ERIC Number: ED207084
Record Type: RIE
Publication Date: 1981
Reference Count: 0
Cognitive Processes in Spelling and Their Relevance to Spelling Reform.
Cognitive psychology has provided an information processing model that distinguishes between input processes such as listening to speech or reading and output processes such as speaking or writing. It is useful for spelling reformers to consider reading (input) and writing (output) processes separately, because the demands of the reader and of the writer are, to a large extent, incompatible. The writer might wish to use a sound-to-letter strategy, possibly an individual shorthand. On the other hand, the reader may find phonetic or shorthand writing very demanding since reading rarely uses a letter-to-sound strategy. Readers tend to rely on a variety of cues present in conventional English orthography. These cues may relate directly (visually rather than phonologically) to the meaning, origin, and syntactic function of words. As seen from this point of view, a purely phonetic spelling reform would favor only the writer and penalize the reader. An ideally efficient communication system for written language would have to allow for the different requirements of the reader and writer. One solution would be a device that could be linked to a keyboard or writing pad and transform input written phonetically or in individual shorthand into output that would appear on screen or in print as widely readable copy and that could be programed to give as much graphic and orthographic information as is desirable. (Author/HOD)

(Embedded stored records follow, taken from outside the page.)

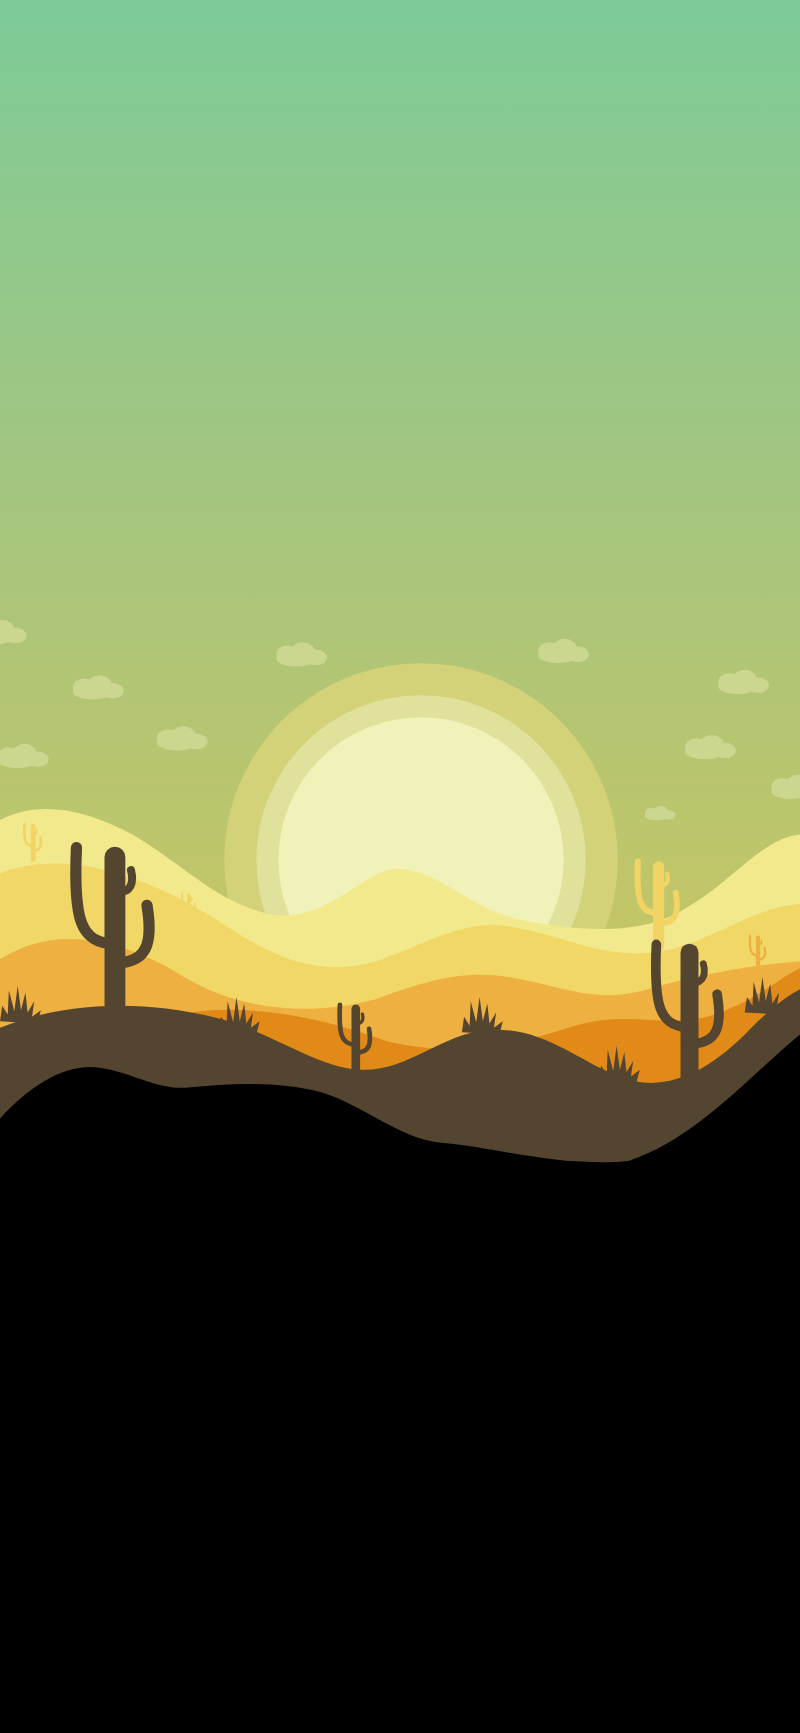
<!DOCTYPE html>
<html lang="en">
<head>
<meta charset="utf-8">
<title>Desert Sunset</title>
<style>
  :root {
    --sky-top: #7dcb98;
    --sky-mid: #a9c57c;
    --sky-low: #cfc65c;
    --sun-halo-outer: #d3d278;
    --sun-halo-inner: #e0e29c;
    --sun-core: #f1f2b9;
    --cloud: #cbd78e;
    --dune-pale: #f2e98d;
    --dune-gold: #f1d765;
    --dune-amber: #eeb041;
    --dune-rust: #e28a17;
    --hill-brown: #534530;
    --ground-night: #000000;
    --cactus-far: #f1d463;
    --cactus-near: #534530;
  }
  html, body { margin: 0; padding: 0; overflow: hidden; background: var(--ground-night); }
  .desert-canvas { display: block; width: 800px; height: 1733px; }
</style>
</head>
<body>
<svg class="desert-canvas" viewBox="0 0 724 1568" preserveAspectRatio="none" xmlns="http://www.w3.org/2000/svg">
  <defs>
    <linearGradient id="sky-gradient" x1="0" y1="0" x2="0" y2="1">
      <stop offset="0" stop-color="var(--sky-top)"/>
      <stop offset="0.5" stop-color="var(--sky-mid)"/>
      <stop offset="1" stop-color="var(--sky-low)"/>
    </linearGradient>
    <g id="saguaro" fill="none" stroke="currentColor" stroke-linecap="round" stroke-linejoin="round">
      <path d="M0 100 V8" stroke-width="13"/>
      <path d="M0 62 C-22 62 -26 46 -24 2" stroke-width="7"/>
      <path d="M0 74 C20 74 24 62 20 38" stroke-width="7"/>
      <path d="M2 30 C10 30 12 24 10 16" stroke-width="5"/>
    </g>
    <path id="grass-tuft" fill="var(--hill-brown)" d="M-18 12 L-16 -2 L-11 6 L-10 -16 L-5 3 L-2 -20 L1 2 L5 -14 L7 4 L13 -6 L11 8 L19 2 L16 14 Z"/>
    <g id="cloud" fill="var(--cloud)">
      <ellipse cx="0" cy="4" rx="18" ry="7"/>
      <ellipse cx="-8" cy="0" rx="10" ry="8"/>
      <ellipse cx="6" cy="-2" rx="11" ry="9"/>
      <ellipse cx="18" cy="3" rx="10" ry="7"/>
    </g>
  </defs>

  <rect class="sky" x="0" y="0" width="724" height="1000" fill="url(#sky-gradient)"/>

  <g class="clouds">
    <use href="#cloud" x="84" y="622"/>
    <use href="#cloud" x="-4" y="572"/>
    <use href="#cloud" x="160" y="668"/>
    <use href="#cloud" x="268" y="592"/>
    <use href="#cloud" x="505" y="589"/>
    <use href="#cloud" x="668" y="617"/>
    <use href="#cloud" x="638" y="676"/>
    <use href="#cloud" x="16" y="684"/>
    <use href="#cloud" x="594" y="736" transform="translate(238 294) scale(0.6)"/>
    <use href="#cloud" x="716" y="712"/>
  </g>

  <g class="sun">
    <circle cx="381" cy="778" r="178" fill="var(--sun-halo-outer)"/>
    <circle cx="381" cy="778" r="149" fill="var(--sun-halo-inner)"/>
    <circle cx="381" cy="778" r="129" fill="var(--sun-core)"/>
  </g>

  <path class="dune-pale" fill="var(--dune-pale)" d="M0 742 C30 726 70 728 120 755 C170 785 200 820 250 828 C300 832 330 786 360 786 C400 788 420 820 470 832 C520 842 580 848 620 822 C660 800 690 758 724 755 V1100 H0 Z"/>
  <g color="var(--cactus-far)">
    <use href="#saguaro" transform="translate(30 745) scale(0.33)"/>
    <use href="#saguaro" transform="translate(171 808) scale(0.25)"/>
    <use href="#saguaro" transform="translate(596 778) scale(0.78)"/>
  </g>
  <path class="dune-gold" fill="var(--dune-gold)" d="M0 790 C60 768 130 790 200 835 C250 868 290 884 340 870 C390 852 420 832 460 838 C510 846 540 866 590 862 C640 856 680 820 724 818 V1100 H0 Z"/>
  <use href="#saguaro" color="var(--dune-amber)" transform="translate(686 846) scale(0.3)"/>
  <path class="dune-amber" fill="var(--dune-amber)" d="M0 868 C50 836 110 848 170 886 C220 914 280 920 340 904 C390 886 420 878 460 884 C510 892 540 910 590 894 C640 880 690 872 724 870 V1100 H0 Z"/>
  <path class="dune-rust" fill="var(--dune-rust)" d="M160 918 C220 906 290 920 350 942 C420 958 470 944 520 928 C570 914 600 930 640 920 C680 908 700 888 724 876 V1100 H160 Z"/>

  <path class="hill-brown" fill="var(--hill-brown)" d="M0 930 C60 906 130 904 200 922 C250 936 290 968 330 968 C370 968 400 936 440 932 C490 928 520 958 560 974 C600 990 640 972 680 930 C700 910 714 900 724 895 V1568 H0 Z"/>
  <g class="near-cacti" color="var(--cactus-near)">
    <use href="#saguaro" transform="translate(104 764) scale(1.45)"/>
    <use href="#saguaro" transform="translate(624 852) scale(1.25)"/>
    <use href="#saguaro" transform="translate(322 908) scale(0.6)"/>
  </g>
  <g class="grass">
    <use href="#grass-tuft" x="18" y="912"/>
    <use href="#grass-tuft" x="216" y="922"/>
    <use href="#grass-tuft" x="436" y="922"/>
    <use href="#grass-tuft" x="560" y="966"/>
    <use href="#grass-tuft" x="692" y="904"/>
  </g>

  <path class="ground-night" fill="var(--ground-night)" d="M0 1012 C30 980 60 962 90 966 C120 970 140 986 170 984 C210 980 250 978 290 988 C330 1000 360 1030 400 1034 C440 1038 470 1046 510 1050 C540 1052 560 1052 570 1050 C630 1030 680 972 724 936 V1568 H0 Z"/>
</svg>
</body>
</html>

Publication Type: Opinion Papers; Speeches/Meeting Papers
Education Level: N/A
Authoring Institution: N/A
Identifiers: Reading Writing Relationship
Note: Paper presented at the Annual Meeting of the International Conference on Reading and Spelling (3rd, Edinburgh, Scotland, July 31-August 3, 1981).